- Exercise material
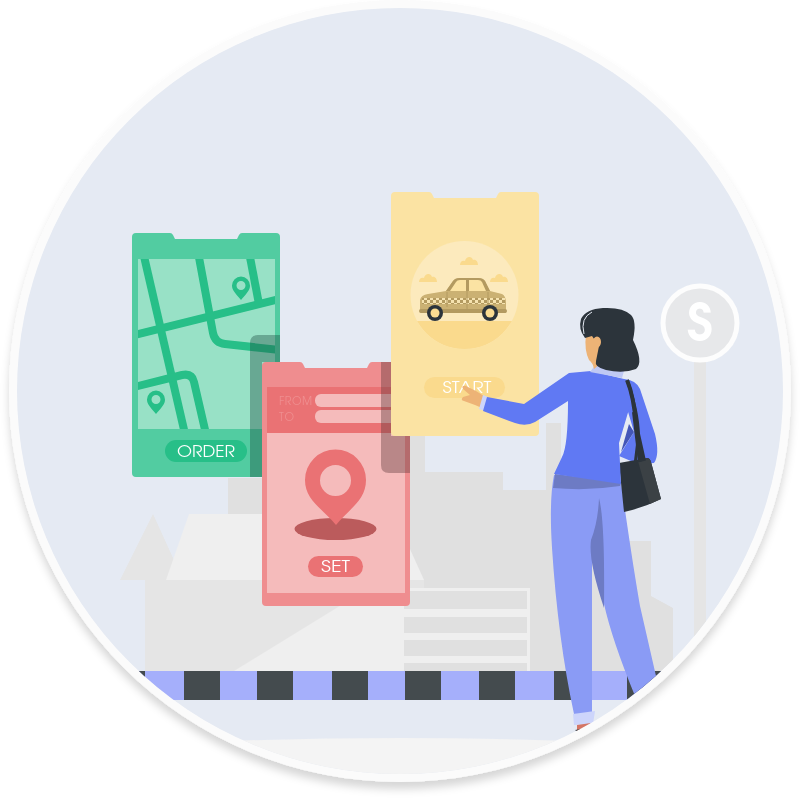
<!DOCTYPE html>
<html lang="en">
<head>
<meta charset="utf-8">
<title>Order a taxi</title>
<style>
:root{
  --sky:#e5eaf3; --ring:#fbfbfb; --ground:#f4f4f4;
  --city:#e0e0e0; --city-mid:#e5e5e5; --city-light:#efefef;
  --green:#52cca1; --green-deep:#27bf88; --mint:#98e1c6;
  --red:#ef8d8f; --red-deep:#ea7274; --rose:#f5bbbb; --wine:#bb5b5c;
  --yellow:#fbe3a3; --amber:#fada8d; --cream:#fceabd; --cab:#cbb173; --cab-dark:#b39a60;
  --ink:#2c343b; --dark:#444b4e; --lilac:#a5affb;
  --blue:#6079f3; --trouser:#8a9bf5; --fold:#6d7bc4; --skin:#edb376;
}
html,body{margin:0;background:#fff;overflow:hidden}
svg{display:block;width:800px;height:800px}
text{font-family:"TeX Gyre Adventor","Inter",sans-serif;fill:#fff;text-anchor:middle}
.label{font-size:16px;font-weight:500}
.field{font-size:11px;fill:#ef8f90;text-anchor:start}
.road{fill:none;stroke:var(--green-deep);stroke-width:8}
</style>
</head>
<body>
<svg viewBox="0 0 800 800" role="img" aria-label="Woman ordering a taxi on floating phone screens">
<defs>
  <clipPath id="disc"><circle cx="400" cy="391" r="383"/></clipPath>
  <clipPath id="map-area"><rect x="138" y="259" width="137" height="170"/></clipPath>
  <clipPath id="cab-disc"><circle cx="464.500" cy="295" r="54"/></clipPath>
  <filter id="soft-shadow" x="-10%" y="-10%" width="120%" height="120%">
    <feDropShadow dx="0" dy="7" stdDeviation="4" flood-color="#000" flood-opacity=".16"/>
  </filter>
  <path id="phone" d="M4 0H38Q40 0 41 2L43 6H105L107 2Q108 0 110 0H144Q148 0 148 4V240Q148 244 144 244H4Q0 244 0 240V4Q0 0 4 0Z"/>
  <path id="pin" fill-rule="evenodd" d="M0 0C-6 -7 -9 -10 -9 -14.500A9 9 0 0 1 9 -14.500C9 -10 6 -7 0 0ZM0 -19A4.500 4.500 0 1 0 0 -10A4.500 4.500 0 1 0 0 -19Z"/>
  <path id="cloud" d="M-9 4C-9 0 -6 -1 -4 0C-3 -5 3 -5 4 -1C7 -2 9 1 9 4Z"/>
  <pattern id="checker" width="6" height="6" x="421" y="297" patternUnits="userSpaceOnUse">
    <rect width="6" height="6" fill="#f6e3b0"/><rect width="3" height="3" fill="#b39a60"/><rect x="3" y="3" width="3" height="3" fill="#b39a60"/>
  </pattern>
  <g id="wheel"><circle r="8" fill="var(--ink)"/><circle r="4.500" fill="#fbdc92"/></g>
</defs>

<circle id="frame" cx="400" cy="391" r="391" fill="var(--ring)" filter="url(#soft-shadow)"/>

<g id="scene" clip-path="url(#disc)">
  <rect width="800" height="800" fill="var(--sky)"/>

  <g id="city">
    <path fill="var(--city)" d="M228 671V478H300V425H425V472H503V490H546V423H561V541H651V596L673 608V671Z"/>
    <path fill="var(--city-mid)" d="M145 671V580H120L153 514L174 560V580H424V671Z"/>
    <path fill="var(--city-light)" d="M189 514H394L424 580H166Z"/>
    <path fill="var(--city-light)" d="M234 671L343 604H404V671Z"/>
    <rect x="404" y="588" width="126" height="83" fill="var(--city-light)"/>
    <g fill="#e0e0e0">
      <rect x="404" y="591" width="123" height="18"/>
      <rect x="404" y="617" width="123" height="16"/>
      <rect x="404" y="640" width="123" height="16"/>
      <rect x="404" y="663" width="123" height="8"/>
    </g>
  </g>

  <g id="station-sign">
    <rect x="694" y="362" width="12" height="310" fill="#e5e5e5"/>
    <circle cx="700" cy="323" r="37" fill="#e7e8ea" stroke="#fdfdfd" stroke-width="5"/>
    <text x="700" y="340" font-size="50" font-weight="700" fill="#fdfdfd">S</text>
  </g>

  <g id="kerb">
    <rect x="100" y="671" width="600" height="29" fill="var(--lilac)"/>
    <g fill="var(--dark)">
      <rect x="110" y="671" width="35" height="29"/>
      <rect x="184" y="671" width="36" height="29"/>
      <rect x="257" y="671" width="36" height="29"/>
      <rect x="332" y="671" width="36" height="29"/>
      <rect x="405" y="671" width="36" height="29"/>
      <rect x="479" y="671" width="36" height="29"/>
      <rect x="554" y="671" width="36" height="29"/>
      <rect x="627" y="671" width="36" height="29"/>
    </g>
  </g>
  <path id="pavement" fill="var(--ground)" d="M200 742Q400 734 600 742V800H200Z"/>

  <g id="order-screen">
    <use href="#phone" x="132" y="233" fill="var(--green)"/>
    <rect x="138" y="259" width="137" height="170" fill="var(--mint)"/>
    <g clip-path="url(#map-area)">
      <path class="road" d="M143 252L185 434"/>
      <path class="road" d="M130 336L280 299"/>
      <path class="road" d="M198 252L213 333Q215 343 225 344L280 350"/>
      <path class="road" d="M249 252L259 304"/>
      <path class="road" d="M130 388L182 375Q192 373 194 382L206 434"/>
    </g>
    <use href="#pin" x="241" y="300" fill="var(--green-deep)"/>
    <use href="#pin" x="156" y="414" fill="var(--green-deep)"/>
    <rect x="165" y="440" width="82" height="22" rx="11" fill="var(--green-deep)"/>
    <text class="label" x="206" y="457" textLength="58" lengthAdjust="spacingAndGlyphs">ORDER</text>
    <path id="order-shade" fill="#1c4a40" opacity=".38" d="M250 477V343Q250 335 258 335H280V362H262V477Z"/>
  </g>

  <g id="set-screen">
    <use href="#phone" x="262" y="362" fill="var(--red)"/>
    <rect x="267" y="387" width="138" height="46" fill="var(--red-deep)"/>
    <rect x="267" y="433" width="138" height="160" fill="var(--rose)"/>
    <text class="field" x="279" y="405" textLength="33">FROM</text>
    <text class="field" x="279" y="421" textLength="15">TO</text>
    <rect x="315" y="394" width="85" height="13" rx="6" fill="var(--rose)"/>
    <rect x="315" y="410" width="85" height="13" rx="6" fill="var(--rose)"/>
    <ellipse cx="335.500" cy="529" rx="41" ry="11" fill="var(--wine)"/>
    <path fill="var(--red-deep)" fill-rule="evenodd" d="M336 525C322 508 305 500 305 480A30.500 30.500 0 0 1 366 480C366 500 350 508 336 525ZM335.500 465A15.500 15.500 0 1 0 335.500 496A15.500 15.500 0 1 0 335.500 465Z"/>
    <rect x="308" y="556" width="55" height="21" rx="10.500" fill="var(--red-deep)"/>
    <text class="label" x="335.500" y="572" textLength="29" lengthAdjust="spacingAndGlyphs">SET</text>
    <path id="set-shade" fill="#573236" opacity=".38" d="M381 362H391V436H410V473H389Q381 473 381 465Z"/>
  </g>

  <g id="start-screen">
    <use href="#phone" x="391" y="192" fill="var(--yellow)"/>
    <circle cx="464.500" cy="295" r="54" fill="var(--cream)"/>
    <rect x="405" y="321" width="120" height="32" fill="var(--amber)" clip-path="url(#cab-disc)"/>
    <g fill="var(--amber)">
      <use href="#cloud" x="428" y="278"/>
      <use href="#cloud" x="469" y="261"/>
      <use href="#cloud" x="499" y="278"/>
    </g>
    <g id="taxi">
      <path fill="var(--cab)" d="M420 312V300Q421 295 428 294L446 291L453 281Q455 278 460 278H478Q483 278 485 281L490 291L502 294Q506 296 506 303V313H421Z"/>
      <path fill="var(--cab-dark)" d="M446 291L453 281Q455 278 460 278H478Q483 278 485 281L490 291Z"/>
      <path fill="var(--yellow)" d="M450 291L456 282Q457 280 460 280H466V291ZM469 280H478Q481 280 482 282L486 291H469Z"/>
      <rect x="422" y="298" width="83" height="6" fill="url(#checker)"/>
      <rect x="419" y="309" width="88" height="4" rx="2" fill="var(--cab-dark)"/>
      <path fill="none" stroke="var(--cab-dark)" d="M467 291V311M447 292V307M488 292V305"/>
      <use href="#wheel" x="435" y="313"/>
      <use href="#wheel" x="490" y="313"/>
    </g>
    <rect x="424" y="377" width="81" height="21" rx="10.500" fill="var(--amber)"/>
    <text class="label" x="467" y="393" textLength="49" lengthAdjust="spacingAndGlyphs">START</text>
  </g>

  <g id="woman">
    <path id="far-arm" fill="var(--blue)" d="M624 379Q636 380 640 389L655 434Q660 455 654 463L638 464L619 456L634 432L626 405Z"/>
    <path fill="#4356b8" d="M629 424L634 432L621 452Z"/>
    <g id="trousers">
      <path fill="var(--trouser)" d="M554 475L621 482Q632 560 640 606L656 676Q644 691 635 696Q612 640 604 604L592 560V714H574Q558 640 552 548Q549 500 554 475Z"/>
      <path fill="var(--fold)" d="M599 498Q605 520 604 608Q588 560 591 540Q598 522 599 498Z"/>
      <path fill="var(--fold)" d="M555 474L621 482L620 486Q588 491 553 488Z"/>
      <path fill="#cdd5fb" d="M573 714L595 711L593 724L574 725Z"/>
      <path fill="#d47565" d="M577 725L591 723L588 729L577 733Z"/>
      <path fill="var(--ink)" d="M575 730L587 728L580 734Z"/>
    </g>
    <g id="bag">
      <path fill="var(--ink)" d="M619 463L647 458Q650 458 651 462L661 499Q643 508 624 512Z"/>
      <path fill="#3b4145" d="M638 461L647 458Q650 458 651 462L661 499L650 504Z"/>
    </g>
    <path id="hand" fill="var(--skin)" d="M484 396L476 391L466 386Q461 385 463 389L470 395L463 397Q460 400 464 401L475 405L482 408Z"/>
    <path id="cuff" fill="#cdd5fb" d="M483 395L488 397L485 411L479 409Z"/>
    <path id="sweater" fill="var(--blue)" d="M487 397L524 404L569 373L591 371L624 379Q633 386 632 399L619 443L621 484L554 474L562 457Q568 446 568 401L535 422Q526 427 515 423L483 411Z"/>
    <path id="strap" fill="none" stroke="var(--ink)" stroke-width="4" d="M627 380Q634 397 636 425L644 461M634 412L640 462"/>
    <path id="thin-strap" fill="none" stroke="var(--ink)" stroke-width="3" d="M628 382Q640 420 638 440L635 465"/>
    <path id="collar" fill="#bfc9f4" d="M590 372L596 364L624 371L622 378Z"/>
    <path id="face" fill="var(--skin)" d="M586 334L603 336L602 362L594 369Q593 363 589 360Q584 350 586 334Z"/>
    <path id="hair" fill="var(--ink)" d="M585 338Q578 329 581 319Q586 309 603 308Q623 307 631 315Q637 321 633 340Q644 362 636 369Q623 374 606 370Q594 367 596 361L599 346L592 336Z"/>
    <path id="hair-strand" fill="none" stroke="var(--sky)" stroke-width="1" d="M584 334Q580 318 592 312"/>
    <ellipse id="ear" cx="597" cy="342" rx="4" ry="5.500" fill="var(--skin)"/>
  </g>
</g>
</svg>
</body>
</html>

- About this task
Beginning at the line above that contains "<title>Order a taxi</title>", return each line exactly through the line that contains "--green:#52cca1; --green-deep:#27bf88; --mint:#98e1c6;", and no others.

- Task solution
<title>Order a taxi</title>
<style>
:root{
  --sky:#e5eaf3; --ring:#fbfbfb; --ground:#f4f4f4;
  --city:#e0e0e0; --city-mid:#e5e5e5; --city-light:#efefef;
  --green:#52cca1; --green-deep:#27bf88; --mint:#98e1c6;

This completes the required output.